**What to produce**
Check every line below for the string "hidden", and copy the lines that contain it.

***** Task input

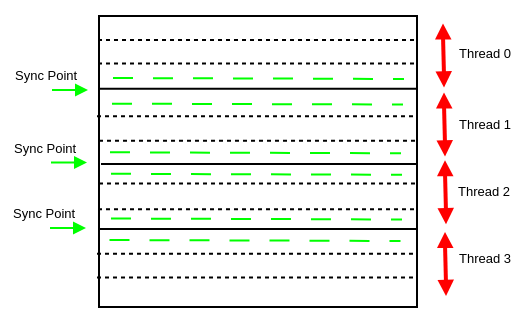
<!DOCTYPE html>
<html lang="en">
<head>
<meta charset="utf-8">
<title>Thread sync points</title>
<style>
:root { --ink: #000; --paper: #fff; --sync: #0f0; --thread: #f00; }
* { box-sizing: border-box; }
body { margin: 0; background: var(--paper); }
.diagram { position: relative; width: 524px; height: 324px; overflow: hidden; color: var(--ink); font: 13px/16px "Liberation Sans", Arial, sans-serif; }
.lines { position: absolute; inset: 0; display: block; }
.label { position: absolute; margin: 0; white-space: nowrap; }
.frame, .border, .row { fill: none; stroke: var(--ink); stroke-width: 2; }
.row { stroke-dasharray: 4 4; }
.halo { stroke: var(--sync); stroke-width: 2; stroke-dasharray: 20 20; }
.sync-arrow line { stroke: var(--sync); stroke-width: 2; }
.sync-arrow polygon { fill: var(--sync); }
.thread-arrow line { stroke: var(--thread); stroke-width: 4; }
.thread-arrow polygon { fill: var(--thread); }
.sync-1 { left: 15px; top: 68px; }
.sync-2 { left: 14px; top: 141px; }
.sync-3 { left: 13px; top: 206px; }
.thread-0 { left: 459px; top: 46px; }
.thread-1 { left: 459px; top: 117px; }
.thread-2 { left: 458px; top: 184px; }
.thread-3 { left: 459px; top: 251px; }
</style>
</head>
<body>
<main class="diagram">
  <svg class="lines" width="524" height="324" viewBox="0 0 524 324" aria-hidden="true">
    <defs>
      <g id="sync-arrow" class="sync-arrow">
        <line x1="0" y1="0" x2="25" y2="0"/>
        <polygon points="23,-6.5 36,0 23,6.5"/>
      </g>
      <g id="thread-arrow" class="thread-arrow">
        <line x1="0" y1="12" x2="1" y2="52"/>
        <polygon points="0,0 8.5,16 -8,16"/>
        <polygon points="1,64 9,47.5 -7.5,48"/>
      </g>
    </defs>

    <rect class="frame" x="99" y="16" width="318" height="291"/>

    <g class="row">
      <line x1="98" y1="40" x2="416" y2="40"/>
      <line x1="98" y1="63.5" x2="416" y2="63.5"/>
      <line x1="97" y1="116.3" x2="415" y2="116.3"/>
      <line x1="99" y1="140.7" x2="416" y2="140.7"/>
      <line x1="99" y1="183.5" x2="416" y2="183.5"/>
      <line x1="98" y1="209.3" x2="415" y2="209.3"/>
      <line x1="97" y1="253.7" x2="415" y2="253.7"/>
      <line x1="97" y1="277.5" x2="415" y2="277.5"/>
    </g>

    <g class="border">
      <line x1="99" y1="88.7" x2="417" y2="88.7"/>
      <line x1="101" y1="164" x2="417" y2="164"/>
      <line x1="99" y1="229" x2="417" y2="229"/>
    </g>

    <g class="halo">
      <line x1="113" y1="78" x2="404" y2="79"/>
      <line x1="112" y1="103.7" x2="403" y2="104.5"/>
      <line x1="110" y1="152.3" x2="401" y2="153.3"/>
      <line x1="111" y1="173.8" x2="402" y2="174.8"/>
      <line x1="111" y1="218.5" x2="402" y2="219.5"/>
      <line x1="109.5" y1="240" x2="400.5" y2="241"/>
    </g>

    <use href="#sync-arrow" x="52" y="90"/>
    <use href="#sync-arrow" x="51" y="162.5"/>
    <use href="#sync-arrow" x="50" y="228"/>

    <use href="#thread-arrow" x="443" y="23.5"/>
    <use href="#thread-arrow" x="444" y="92.5"/>
    <use href="#thread-arrow" x="445" y="160.3"/>
    <use href="#thread-arrow" x="445" y="232"/>
  </svg>

  <p class="label sync-1">Sync Point</p>
  <p class="label sync-2">Sync Point</p>
  <p class="label sync-3">Sync Point</p>

  <p class="label thread-0">Thread 0</p>
  <p class="label thread-1">Thread 1</p>
  <p class="label thread-2">Thread 2</p>
  <p class="label thread-3">Thread 3</p>
</main>
</body>
</html>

**********

**Solution for this task**
.diagram { position: relative; width: 524px; height: 324px; overflow: hidden; color: var(--ink); font: 13px/16px "Liberation Sans", Arial, sans-serif; }
  <svg class="lines" width="524" height="324" viewBox="0 0 524 324" aria-hidden="true">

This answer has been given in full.